It can be “more challenging than the disease” itself. For example, in October 2014, Dilip Kadam committed suicide as he awaited MDR-TB treatment at Mumbai’s Sewri Tuberculosis Hospital.
It was his second suicide attempt of the day. Just hours earlier, Dilip had slashed himself with a razor, which doctors then confiscated—not knowing he had a second one hidden.
Tragically, the hospital is no stranger to suicide attempts by MDR-TB patients, who struggle with a form of TB that does not respond to many drugs and can take years of treatment to cure.
In honor of World TB Day on March 24, Citizen News Service and The Union would like to focus this month’s briefing on the issue of drug resistance in the world’s struggle against TB.
World TB Day
World Tuberculosis (TB) Day marks the day in 1882 when Dr. Robert Koch announced that he had discovered TB bacillus, the agent that causes TB. Koch’s discovery paved the way for diagnosis and treatment of TB, which at that time caused one in seven deaths in Europe and the United States. One hundred years after Dr. Koch’s announcement,

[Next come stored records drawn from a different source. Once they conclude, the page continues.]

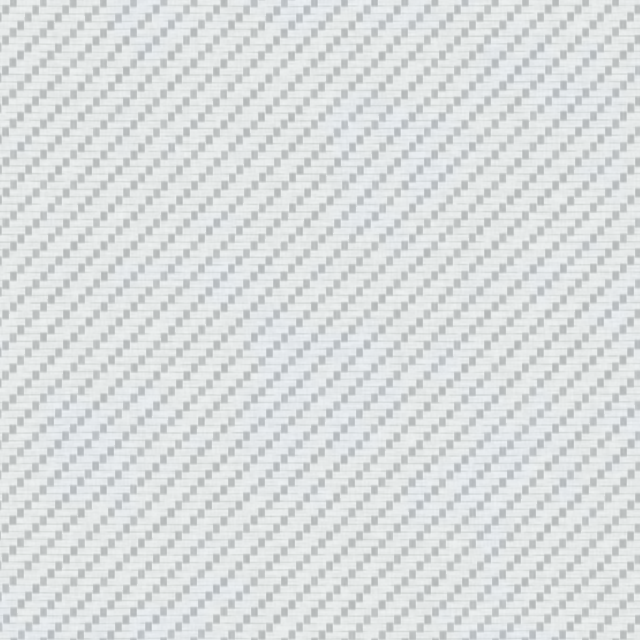
This texture is drawn by a Shadertoy shader. Its source:

```glsl
const vec2 THREADS = vec2(85.0, 84.0);    // warp columns, weft rows
const float SHAFTS = 4.0;                 // rows between dark cells in a column
const vec2 PHASE = vec2(0.28, 2.7);       // offset of the weave, in threads
const vec2 CELL_HALF = vec2(0.45, 0.59);  // half size of a dark cell, in threads
const vec2 CELL_SOFT = vec2(0.17, 0.24);
const float GROOVE_HALF = 0.10;
const float GROOVE_SOFT = 0.10;
const float GROOVE_DEPTH = 0.62;
const float WOBBLE = 0.18;                // drift of the threads, in threads
const float CELL_JITTER = 0.12;
const float CELL_TONE = 0.03;
const float FIBRE_TONE = 0.030;
const float GRAIN_TONE = 0.016;
const vec3 WEFT_COLOR = vec3(0.906, 0.918, 0.917);
const vec3 GROOVE_COLOR = vec3(0.80, 0.82, 0.81);
const vec3 WARP_COLOR = vec3(0.736, 0.750, 0.750);
const vec3 COOL_TINT = vec3(-0.006, -0.001, 0.014);

float hash(vec2 p) {
    vec3 q = fract(vec3(p.xyx) * 0.1031);
    q += dot(q, q.yzx + 33.33);
    return fract((q.x + q.y) * q.z);
}

float noise(vec2 p) {
    vec2 i = floor(p);
    vec2 f = fract(p);
    f = f * f * (3.0 - 2.0 * f);
    float low = mix(hash(i), hash(i + vec2(1.0, 0.0)), f.x);
    float high = mix(hash(i + vec2(0.0, 1.0)), hash(i + vec2(1.0, 1.0)), f.x);
    return mix(low, high, f.y);
}

// One inside the half width, zero outside, with a soft border
float band(float dist, float halfWidth, float soft) {
    return 1.0 - smoothstep(halfWidth - soft, halfWidth + soft, dist);
}

void mainImage(out vec4 fragColor, in vec2 fragCoord) {
    vec2 uv = fragCoord / iResolution.xy;
    vec2 pixel = THREADS / iResolution.xy;
    vec2 soft = max(CELL_SOFT, 0.6 * pixel);

    // Slightly uneven thread positions
    vec2 drift = vec2(noise(uv * 7.0), noise(uv * 7.0 + 31.0)) - 0.5;
    vec2 thread = uv * THREADS - PHASE + WOBBLE * drift;

    // Twill: each column lifts its dark cell by one row
    float column = floor(thread.x);
    float climb = thread.y - column + 0.5 * SHAFTS;
    vec2 cellId = vec2(column, floor(climb / SHAFTS)) + 200.0;
    vec2 local = vec2(fract(thread.x) - 0.5, mod(climb, SHAFTS) - 0.5 * SHAFTS);
    local.y += CELL_JITTER * (hash(cellId + 57.0) - 0.5);
    float warp = band(abs(local.x), CELL_HALF.x, soft.x)
               * band(abs(local.y), CELL_HALF.y, soft.y);

    // Soft grooves between the weft rows, fading in and out along their length
    float grooveDist = abs(fract(thread.y) - 0.5);
    float groove = band(grooveDist, GROOVE_HALF, max(GROOVE_SOFT, 0.6 * pixel.y));
    groove *= GROOVE_DEPTH * smoothstep(0.0, 0.8, noise(thread * vec2(0.9, 1.0) + 90.0));

    // Fibres run along weft and warp
    float weftFibre = noise(thread * vec2(0.7, 4.0) + 15.0) - 0.5;
    float warpFibre = noise(thread * vec2(4.0, 0.9) + 40.0) - 0.5;
    vec3 weftColor = mix(WEFT_COLOR, GROOVE_COLOR, groove);
    weftColor += FIBRE_TONE * (weftFibre + 0.6 * warpFibre);
    vec3 warpColor = WARP_COLOR + CELL_TONE * (hash(cellId) - 0.5) + FIBRE_TONE * warpFibre;
    vec3 color = mix(weftColor, warpColor, warp);

    // Cool patches and fine grain
    float patches = smoothstep(0.45, 0.8, 0.6 * noise(uv * 9.0 + 12.0) + 0.4 * noise(uv * 26.0));
    color += COOL_TINT * patches;
    color += GRAIN_TONE * (noise(uv * 300.0) - 0.5);

    fragColor = vec4(clamp(color, 0.0, 1.0), 1.0);
}
```
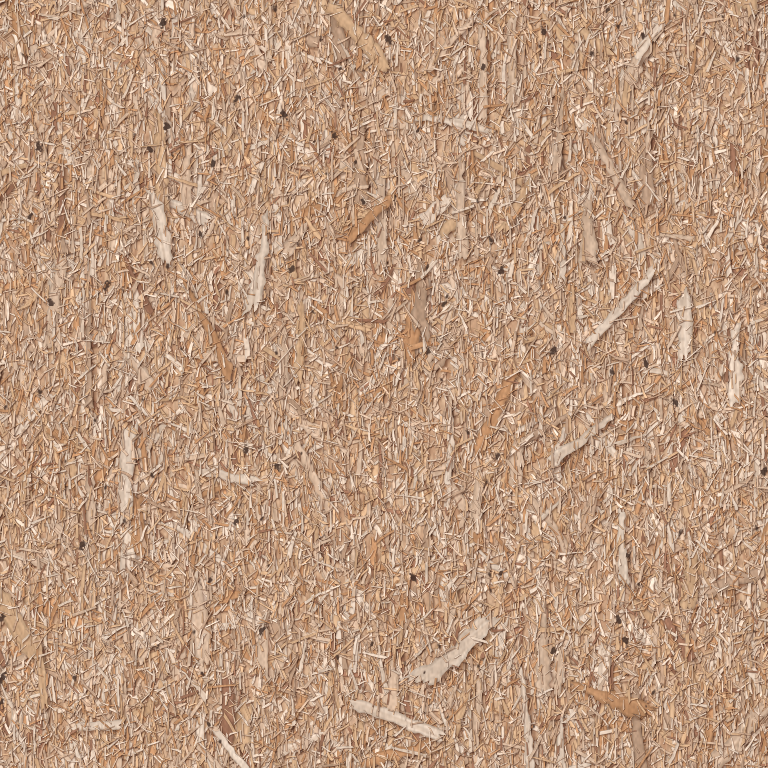
Reproduce this texture procedurally as a WebGL 2 fragment shader.

```glsl
#version 300 es
precision highp float;
// Pressed wood-strand board: layered, mostly upright chips with grain, shadows and dark specks.

#define LAYERS 12
#define EXPOSURE 1.09
#define GRAIN_CONTRAST 0.22
#define SHADOW_STRENGTH 0.42
#define EDGE_DARKENING 0.13
#define TONE_JITTER 0.16
#define ANGLE_SPREAD 1.5
#define SPECK_CELL 0.034
#define SPECK_CHANCE 0.2
#define FIBRE_CONTRAST 0.13

uniform vec2 u_resolution;
out vec4 fragColor;

// Per layer, bottom to top: cell size, half width relative to the cell, density.
const vec3 STRATA[LAYERS] = vec3[LAYERS](
    vec3(0.045, 0.20, 1.00), vec3(0.030, 0.20, 1.00), vec3(0.018, 0.20, 1.00),
    vec3(0.050, 0.16, 0.60), vec3(0.020, 0.15, 0.90), vec3(0.012, 0.16, 0.90),
    vec3(0.075, 0.16, 0.40), vec3(0.030, 0.13, 0.55), vec3(0.014, 0.14, 0.80),
    vec3(0.090, 0.15, 0.17), vec3(0.022, 0.10, 0.40), vec3(0.010, 0.13, 0.55));

// Four random values in 0..1 for a cell, layer and stream.
vec4 hash4(ivec2 cell, int layer, int stream) {
    uvec4 v = uvec4(uvec2(cell), uint(layer), uint(stream));
    v = v * 1664525u + 1013904223u;
    v += v.yzxy * v.wxyz;
    v ^= v >> 16u;
    v += v.yzxy * v.wxyz;
    return vec4(v >> 8u) / 16777216.0;
}

float valueNoise(vec2 p) {
    ivec2 c = ivec2(floor(p));
    vec2 f = fract(p);
    f = f * f * (3.0 - 2.0 * f);
    float low = mix(hash4(c, 91, 0).x, hash4(c + ivec2(1, 0), 91, 0).x, f.x);
    float high = mix(hash4(c + ivec2(0, 1), 91, 0).x, hash4(c + ivec2(1, 1), 91, 0).x, f.x);
    return mix(low, high, f.y);
}

vec3 woodTone(float pick) {
    if (pick < 0.28) return vec3(0.81, 0.69, 0.59);
    if (pick < 0.53) return vec3(0.86, 0.77, 0.69);
    if (pick < 0.73) return vec3(0.80, 0.65, 0.51);
    if (pick < 0.86) return vec3(0.73, 0.60, 0.50);
    if (pick < 0.97) return vec3(0.74, 0.55, 0.40);
    return vec3(0.60, 0.43, 0.34);
}

// Signed distance to a bent, tapered strip with slanted ends.
float chipDistance(vec2 q, vec2 halfSize, vec4 shape) {
    float along = q.y / halfSize.y;
    q.x += (shape.x - 0.5) * halfSize.x * along * along;
    q.y += (shape.z - 0.5) * 2.4 * q.x;
    float width = halfSize.x * (1.0 - 0.7 * shape.y * smoothstep(-1.0, 1.0, along));
    vec2 d = abs(q) - vec2(width, halfSize.y);
    return max(d.x, d.y);
}

// Lays one chip and its shadow over the colour beneath.
vec3 layChip(vec3 under, vec2 p, ivec2 cell, int layer, float pixel) {
    vec3 stratum = STRATA[layer];
    vec4 place = hash4(cell, layer, 1);
    if (place.w > stratum.z) return under;
    vec4 look = hash4(cell, layer, 2);
    vec4 shape = hash4(cell, layer, 3);

    float turn = place.z * 2.0 - 1.0;
    float angle = ANGLE_SPREAD * turn * pow(abs(turn), stratum.x > 0.025 ? 2.0 : 1.0);
    mat2 spin = mat2(cos(angle), -sin(angle), sin(angle), cos(angle));
    vec2 halfSize = stratum.x * vec2(stratum.y * mix(0.35, 1.0, look.x), mix(0.35, 0.85, look.y));
    vec2 q = spin * (p - (vec2(cell) + place.xy) * stratum.x);
    float reach = 0.07 * stratum.x + 0.002;
    if (any(greaterThan(abs(q), halfSize + halfSize.x + reach))) return under;

    // Splintered outline
    vec2 seed = shape.xy * 500.0;
    vec2 ragged = q;
    ragged.x += (valueNoise(q * vec2(60.0, 130.0) + seed) - 0.5) * halfSize.x * 0.6;
    ragged.y += (valueNoise(vec2(q.x * 350.0, 0.0) + seed) - 0.5) * halfSize.x * 2.0;
    float d = chipDistance(ragged, halfSize, shape);

    // Shadow falling to the lower right
    float blur = 0.05 * stratum.x + 0.0006;
    float shadowDistance = chipDistance(ragged - spin * vec2(0.6, -0.6) * blur, halfSize, shape);
    float shade = SHADOW_STRENGTH * (1.0 - smoothstep(-blur, blur, shadowDistance));
    under *= 1.0 - shade * vec3(0.82, 1.0, 1.08);

    // Tone, lengthwise grain and worn rim
    float grain = valueNoise(q * vec2(340.0, 22.0) + seed) * 0.65
                + valueNoise(q * vec2(150.0, 9.0) + seed.yx) * 0.35 - 0.5;
    vec3 wood = woodTone(look.z) * (1.0 + TONE_JITTER * (look.w - 0.5));
    wood *= 1.0 + GRAIN_CONTRAST * grain * vec3(0.8, 1.0, 1.2);
    wood *= 1.0 - EDGE_DARKENING * smoothstep(-0.4 * halfSize.x, 0.0, d);
    return mix(under, wood, 1.0 - smoothstep(-0.6 * pixel, 0.6 * pixel, d));
}

// Small irregular dark bark fragments.
vec3 addSpecks(vec3 color, vec2 p, float pixel) {
    ivec2 home = ivec2(floor(p / SPECK_CELL));
    for (int k = 0; k < 9; k++) {
        ivec2 cell = home + ivec2(k % 3, k / 3) - 1;
        vec4 r = hash4(cell, 40, 1);
        if (r.z > SPECK_CHANCE) continue;
        vec2 q = p - (vec2(cell) + r.xy) * SPECK_CELL;
        q.x += (r.x - 0.5) * q.y;
        float radius = mix(0.0009, 0.0042, r.w * r.w);
        float d = length(q * vec2(1.0, 0.65)) - radius * (0.4 + valueNoise(p * 380.0));
        color = mix(color, vec3(0.27, 0.20, 0.17), 0.85 * (1.0 - smoothstep(-pixel, pixel, d)));
    }
    return color;
}

void main() {
    vec2 p = gl_FragCoord.xy / u_resolution.y;
    float pixel = 1.0 / u_resolution.y;
    vec3 color = mix(vec3(0.66, 0.50, 0.39), vec3(0.81, 0.68, 0.56), valueNoise(p * vec2(260.0, 90.0)));
    for (int layer = 0; layer < LAYERS; layer++) {
        ivec2 home = ivec2(floor(p / STRATA[layer].x));
        for (int k = 0; k < 9; k++)
            color = layChip(color, p, home + ivec2(k % 3, k / 3) - 1, layer, pixel);
    }
    // Fine fibres across the whole surface
    float fibre = valueNoise(p * vec2(430.0, 240.0)) - 0.5;
    color *= 1.0 + FIBRE_CONTRAST * fibre;
    fragColor = vec4(addSpecks(color * EXPOSURE, p, pixel), 1.0);
}
```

The Union and the World Health Organisation (WHO) sponsored the first World TB Day to raise awareness about the daily disease.
World TB Day is now recognized every year by all United Nations member states, and this year’s theme is “Unite to End TB.” The purpose is to unite “individuals and communities in new ways to end the tuberculosis (TB) epidemic.”
Today, TB kills more people than any other infectious disease, surpassing HIV/AIDS in number of deaths in 2015. Although it is curable and preventable, TB took 1.5 million lives in 2014. 95% of those deaths took place in low- and middle-income countries, disproportionately affecting poorer regions of the globe.
While over 2 billion people have latent—or inactive—TB infections, in 2014 over 9 million people developed active TB disease, in which they suffered symptoms such as cough with sputum and blood, chest pains, weight loss, and fever, as well as were able to pass the disease on to others through the particles that emerge from their lungs into the air during a cough.
In 2014, about 480,000 people were estimated to have contracted MDR-TB—the majority of them in India, China, and Russia—and 190,000 people died from these drug-resistant strains. , An estimated 9.7% of these MDR-TB cases are extensively-drug resistant TB, which has been reported so far in 105 countries.
MDR-TB is any strain of TB that does not respond to isoniazid and rifampicin, two key anti-TB drugs used in standard or first-line treatment. More rigorous treatment can cure MDR-TB, but the stronger second-line drugs are more costly and less available than first-line drugs.
Patients often endure severe side effects (such as ototoxicity, psychiatric disorders, and gastrointestinal disturbance) from the potent drug combinations that make up second-line treatment. These side effects can remain even after the patient is cured of TB. Ototoxicity, for example, can lead to deafness that lasts the patient’s lifetime.
Drug resistant strains of TB have been on the rise throughout the world in recent years, primarily due to inappropriate treatment. If clinic or medical staff are improperly trained in administering or storing drugs, if doctors prescribe ineffective treatment regimens, or if people living with TB do not complete treatment regimens or end their treatment early, the TB in patients’ bodies can develop drug resistance.
Poor quality medicines—whether falsified medicines or genuine medicines that have been allowed to degrade—can also contribute to drug resistance. This drug resistant TB can then transmit from person to person—and MDR-TB does so effectively in crowded places like hospitals and prisons.
In some cases, strains of TB can develop even more drug resistance and become the form called extensively drug-resistant tuberculosis, or XDR-TB. TB strains that are extensively drug-resistant are multidrug-resistant and show resistance to two or more classes of second-line drugs. Researchers in South Africa in 2011 and India in 2012 discovered that a number of XDR-TB patients showed resistance to all anti-TB drugs available in their countries at the time.
Yet while more energy must be put into confronting drug resistance as an integral part of the global health community’s anti-TB strategy, progress is already being made.
For example, The Union, the US Agency for International Development, Janssen Research & Development, and the UK Medical Research Council are collaborating on an ongoing clinical trial called STREAM, which is focused on shortening treatment regimens for MDR-TB. If successful, new regimens could shorten treatment time from two years to 6-9 months and consist of all-oral medication, removing the need for painful daily injections.